►
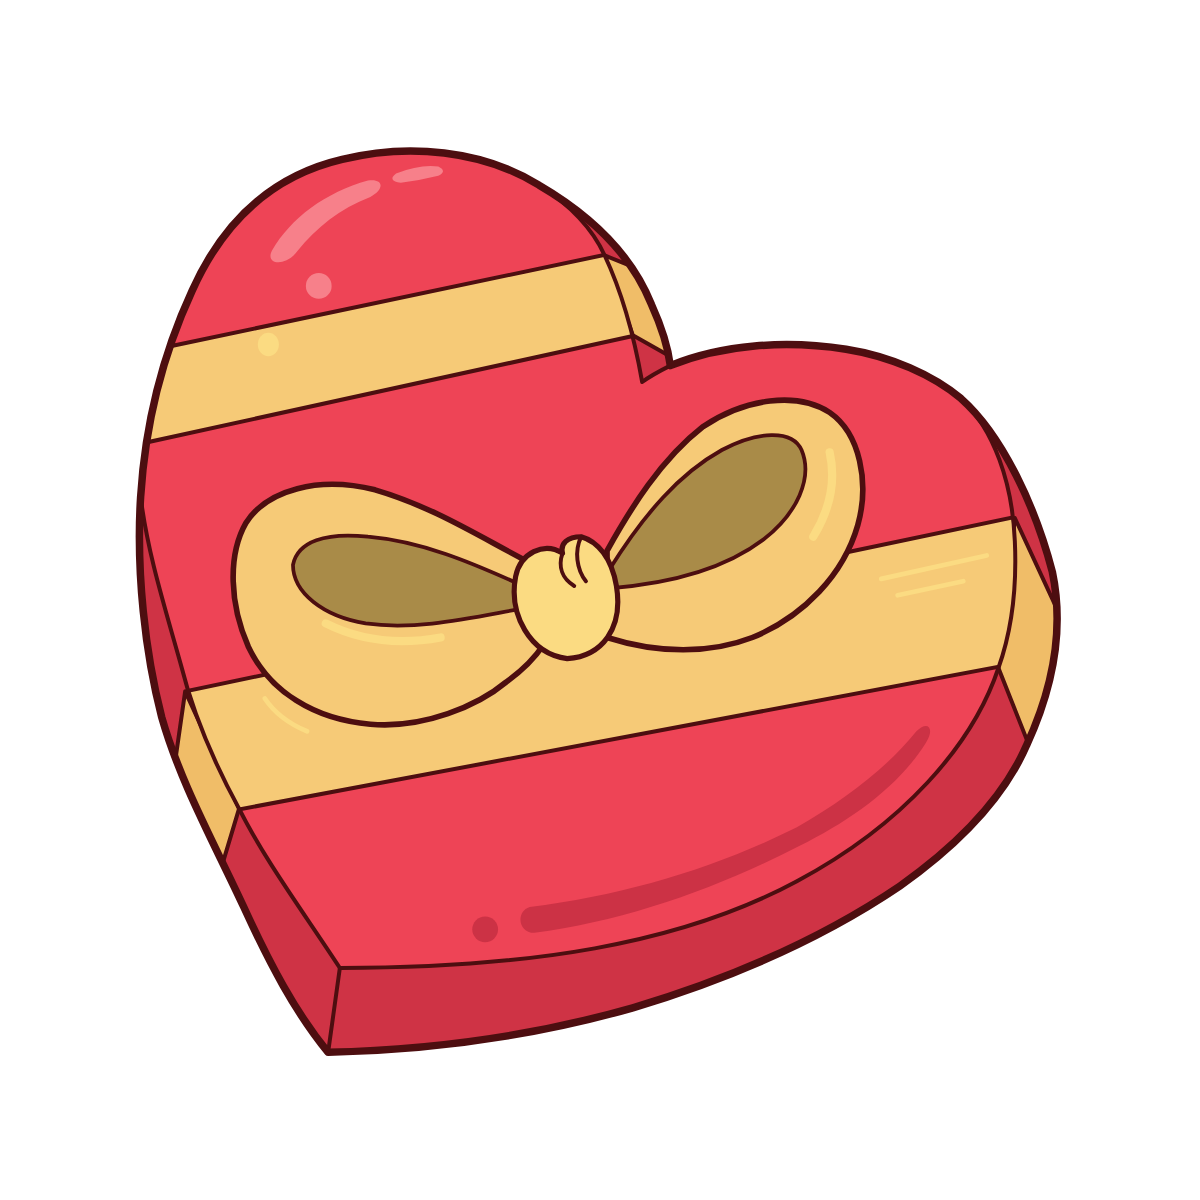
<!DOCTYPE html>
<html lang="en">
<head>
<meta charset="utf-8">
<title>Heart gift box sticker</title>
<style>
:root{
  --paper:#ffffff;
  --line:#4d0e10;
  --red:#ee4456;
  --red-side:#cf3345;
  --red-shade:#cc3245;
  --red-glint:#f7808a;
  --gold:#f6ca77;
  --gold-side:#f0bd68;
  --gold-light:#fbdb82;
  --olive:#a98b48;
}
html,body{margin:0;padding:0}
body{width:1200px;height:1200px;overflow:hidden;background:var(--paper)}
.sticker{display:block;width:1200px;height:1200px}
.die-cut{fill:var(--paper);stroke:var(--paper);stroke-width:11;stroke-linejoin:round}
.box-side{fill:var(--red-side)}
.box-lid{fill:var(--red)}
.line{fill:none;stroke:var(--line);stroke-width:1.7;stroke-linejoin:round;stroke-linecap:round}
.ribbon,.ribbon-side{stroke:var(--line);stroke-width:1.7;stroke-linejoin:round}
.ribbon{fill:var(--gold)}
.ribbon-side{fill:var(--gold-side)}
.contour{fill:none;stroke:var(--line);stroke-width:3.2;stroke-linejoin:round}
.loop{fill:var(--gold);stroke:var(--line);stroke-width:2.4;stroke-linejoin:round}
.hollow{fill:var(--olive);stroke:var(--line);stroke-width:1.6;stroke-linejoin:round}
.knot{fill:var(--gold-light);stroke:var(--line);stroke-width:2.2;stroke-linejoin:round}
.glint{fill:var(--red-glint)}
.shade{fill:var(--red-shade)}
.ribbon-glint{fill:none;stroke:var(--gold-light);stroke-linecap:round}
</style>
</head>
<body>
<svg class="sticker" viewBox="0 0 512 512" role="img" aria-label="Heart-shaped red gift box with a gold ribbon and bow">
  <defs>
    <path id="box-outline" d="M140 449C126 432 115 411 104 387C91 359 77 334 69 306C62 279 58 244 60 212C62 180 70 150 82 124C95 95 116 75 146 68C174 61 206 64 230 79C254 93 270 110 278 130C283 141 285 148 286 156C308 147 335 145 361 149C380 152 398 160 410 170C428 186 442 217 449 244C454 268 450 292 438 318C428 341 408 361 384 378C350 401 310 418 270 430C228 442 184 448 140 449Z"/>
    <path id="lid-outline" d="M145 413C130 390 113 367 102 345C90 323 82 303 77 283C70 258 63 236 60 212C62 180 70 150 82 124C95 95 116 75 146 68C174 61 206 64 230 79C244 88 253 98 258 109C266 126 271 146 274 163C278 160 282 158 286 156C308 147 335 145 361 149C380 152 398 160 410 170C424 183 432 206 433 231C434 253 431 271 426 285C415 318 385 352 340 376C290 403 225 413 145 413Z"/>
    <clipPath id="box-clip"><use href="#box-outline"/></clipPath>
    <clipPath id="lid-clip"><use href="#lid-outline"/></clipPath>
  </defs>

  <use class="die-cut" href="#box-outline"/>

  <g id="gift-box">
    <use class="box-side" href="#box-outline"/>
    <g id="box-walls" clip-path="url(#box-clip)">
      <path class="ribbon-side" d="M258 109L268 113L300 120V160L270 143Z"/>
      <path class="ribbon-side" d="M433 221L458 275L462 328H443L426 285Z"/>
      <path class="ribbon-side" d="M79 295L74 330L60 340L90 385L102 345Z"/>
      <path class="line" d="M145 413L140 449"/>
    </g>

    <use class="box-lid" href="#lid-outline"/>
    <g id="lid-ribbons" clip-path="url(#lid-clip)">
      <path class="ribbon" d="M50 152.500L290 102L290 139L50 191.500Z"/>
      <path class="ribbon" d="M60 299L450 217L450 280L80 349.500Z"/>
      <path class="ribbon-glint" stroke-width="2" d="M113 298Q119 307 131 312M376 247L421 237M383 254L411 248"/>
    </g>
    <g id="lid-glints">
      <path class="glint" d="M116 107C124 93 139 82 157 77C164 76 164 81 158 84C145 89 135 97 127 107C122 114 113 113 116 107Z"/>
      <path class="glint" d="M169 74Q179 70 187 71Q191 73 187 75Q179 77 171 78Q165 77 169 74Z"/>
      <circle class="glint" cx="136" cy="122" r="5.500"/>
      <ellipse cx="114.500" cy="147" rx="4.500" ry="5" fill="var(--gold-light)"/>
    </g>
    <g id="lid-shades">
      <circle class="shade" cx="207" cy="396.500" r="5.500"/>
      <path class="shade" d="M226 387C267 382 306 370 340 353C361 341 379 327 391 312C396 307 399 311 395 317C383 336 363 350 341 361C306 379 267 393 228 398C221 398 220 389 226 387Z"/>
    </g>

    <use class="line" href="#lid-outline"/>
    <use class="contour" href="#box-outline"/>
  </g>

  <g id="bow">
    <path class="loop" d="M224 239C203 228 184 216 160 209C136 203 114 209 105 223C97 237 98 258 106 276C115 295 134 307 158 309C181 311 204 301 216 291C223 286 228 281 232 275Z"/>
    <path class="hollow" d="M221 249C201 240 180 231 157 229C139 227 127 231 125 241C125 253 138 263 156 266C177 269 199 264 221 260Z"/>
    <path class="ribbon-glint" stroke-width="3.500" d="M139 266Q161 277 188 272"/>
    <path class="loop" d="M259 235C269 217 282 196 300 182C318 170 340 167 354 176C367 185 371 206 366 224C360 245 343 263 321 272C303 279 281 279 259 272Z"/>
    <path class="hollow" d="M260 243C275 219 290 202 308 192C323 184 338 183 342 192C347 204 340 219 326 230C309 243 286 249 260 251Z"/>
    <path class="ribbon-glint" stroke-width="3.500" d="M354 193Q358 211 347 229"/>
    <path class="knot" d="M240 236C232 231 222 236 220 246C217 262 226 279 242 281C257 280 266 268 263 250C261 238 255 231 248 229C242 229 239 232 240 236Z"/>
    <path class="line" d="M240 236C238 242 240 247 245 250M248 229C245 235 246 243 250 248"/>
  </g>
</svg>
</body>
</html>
◄
# Work to complete
Set the entries down exactly, but not the pictures.

# Result
<!DOCTYPE html>
<html lang="en">
<head>
<meta charset="utf-8">
<title>Heart gift box sticker</title>
<style>
:root{
  --paper:#ffffff;
  --line:#4d0e10;
  --red:#ee4456;
  --red-side:#cf3345;
  --red-shade:#cc3245;
  --red-glint:#f7808a;
  --gold:#f6ca77;
  --gold-side:#f0bd68;
  --gold-light:#fbdb82;
  --olive:#a98b48;
}
html,body{margin:0;padding:0}
body{width:1200px;height:1200px;overflow:hidden;background:var(--paper)}
.sticker{display:block;width:1200px;height:1200px}
.die-cut{fill:var(--paper);stroke:var(--paper);stroke-width:11;stroke-linejoin:round}
.box-side{fill:var(--red-side)}
.box-lid{fill:var(--red)}
.line{fill:none;stroke:var(--line);stroke-width:1.7;stroke-linejoin:round;stroke-linecap:round}
.ribbon,.ribbon-side{stroke:var(--line);stroke-width:1.7;stroke-linejoin:round}
.ribbon{fill:var(--gold)}
.ribbon-side{fill:var(--gold-side)}
.contour{fill:none;stroke:var(--line);stroke-width:3.2;stroke-linejoin:round}
.loop{fill:var(--gold);stroke:var(--line);stroke-width:2.4;stroke-linejoin:round}
.hollow{fill:var(--olive);stroke:var(--line);stroke-width:1.6;stroke-linejoin:round}
.knot{fill:var(--gold-light);stroke:var(--line);stroke-width:2.2;stroke-linejoin:round}
.glint{fill:var(--red-glint)}
.shade{fill:var(--red-shade)}
.ribbon-glint{fill:none;stroke:var(--gold-light);stroke-linecap:round}
</style>
</head>
<body>
<svg class="sticker" viewBox="0 0 512 512" role="img" aria-label="Heart-shaped red gift box with a gold ribbon and bow">
  <defs>
    <path id="box-outline" d="M140 449C126 432 115 411 104 387C91 359 77 334 69 306C62 279 58 244 60 212C62 180 70 150 82 124C95 95 116 75 146 68C174 61 206 64 230 79C254 93 270 110 278 130C283 141 285 148 286 156C308 147 335 145 361 149C380 152 398 160 410 170C428 186 442 217 449 244C454 268 450 292 438 318C428 341 408 361 384 378C350 401 310 418 270 430C228 442 184 448 140 449Z"/>
    <path id="lid-outline" d="M145 413C130 390 113 367 102 345C90 323 82 303 77 283C70 258 63 236 60 212C62 180 70 150 82 124C95 95 116 75 146 68C174 61 206 64 230 79C244 88 253 98 258 109C266 126 271 146 274 163C278 160 282 158 286 156C308 147 335 145 361 149C380 152 398 160 410 170C424 183 432 206 433 231C434 253 431 271 426 285C415 318 385 352 340 376C290 403 225 413 145 413Z"/>
    <clipPath id="box-clip"><use href="#box-outline"/></clipPath>
    <clipPath id="lid-clip"><use href="#lid-outline"/></clipPath>
  </defs>

  <use class="die-cut" href="#box-outline"/>

  <g id="gift-box">
    <use class="box-side" href="#box-outline"/>
    <g id="box-walls" clip-path="url(#box-clip)">
      <path class="ribbon-side" d="M258 109L268 113L300 120V160L270 143Z"/>
      <path class="ribbon-side" d="M433 221L458 275L462 328H443L426 285Z"/>
      <path class="ribbon-side" d="M79 295L74 330L60 340L90 385L102 345Z"/>
      <path class="line" d="M145 413L140 449"/>
    </g>

    <use class="box-lid" href="#lid-outline"/>
    <g id="lid-ribbons" clip-path="url(#lid-clip)">
      <path class="ribbon" d="M50 152.500L290 102L290 139L50 191.500Z"/>
      <path class="ribbon" d="M60 299L450 217L450 280L80 349.500Z"/>
      <path class="ribbon-glint" stroke-width="2" d="M113 298Q119 307 131 312M376 247L421 237M383 254L411 248"/>
    </g>
    <g id="lid-glints">
      <path class="glint" d="M116 107C124 93 139 82 157 77C164 76 164 81 158 84C145 89 135 97 127 107C122 114 113 113 116 107Z"/>
      <path class="glint" d="M169 74Q179 70 187 71Q191 73 187 75Q179 77 171 78Q165 77 169 74Z"/>
      <circle class="glint" cx="136" cy="122" r="5.500"/>
      <ellipse cx="114.500" cy="147" rx="4.500" ry="5" fill="var(--gold-light)"/>
    </g>
    <g id="lid-shades">
      <circle class="shade" cx="207" cy="396.500" r="5.500"/>
      <path class="shade" d="M226 387C267 382 306 370 340 353C361 341 379 327 391 312C396 307 399 311 395 317C383 336 363 350 341 361C306 379 267 393 228 398C221 398 220 389 226 387Z"/>
    </g>

    <use class="line" href="#lid-outline"/>
    <use class="contour" href="#box-outline"/>
  </g>

  <g id="bow">
    <path class="loop" d="M224 239C203 228 184 216 160 209C136 203 114 209 105 223C97 237 98 258 106 276C115 295 134 307 158 309C181 311 204 301 216 291C223 286 228 281 232 275Z"/>
    <path class="hollow" d="M221 249C201 240 180 231 157 229C139 227 127 231 125 241C125 253 138 263 156 266C177 269 199 264 221 260Z"/>
    <path class="ribbon-glint" stroke-width="3.500" d="M139 266Q161 277 188 272"/>
    <path class="loop" d="M259 235C269 217 282 196 300 182C318 170 340 167 354 176C367 185 371 206 366 224C360 245 343 263 321 272C303 279 281 279 259 272Z"/>
    <path class="hollow" d="M260 243C275 219 290 202 308 192C323 184 338 183 342 192C347 204 340 219 326 230C309 243 286 249 260 251Z"/>
    <path class="ribbon-glint" stroke-width="3.500" d="M354 193Q358 211 347 229"/>
    <path class="knot" d="M240 236C232 231 222 236 220 246C217 262 226 279 242 281C257 280 266 268 263 250C261 238 255 231 248 229C242 229 239 232 240 236Z"/>
    <path class="line" d="M240 236C238 242 240 247 245 250M248 229C245 235 246 243 250 248"/>
  </g>
</svg>
</body>
</html>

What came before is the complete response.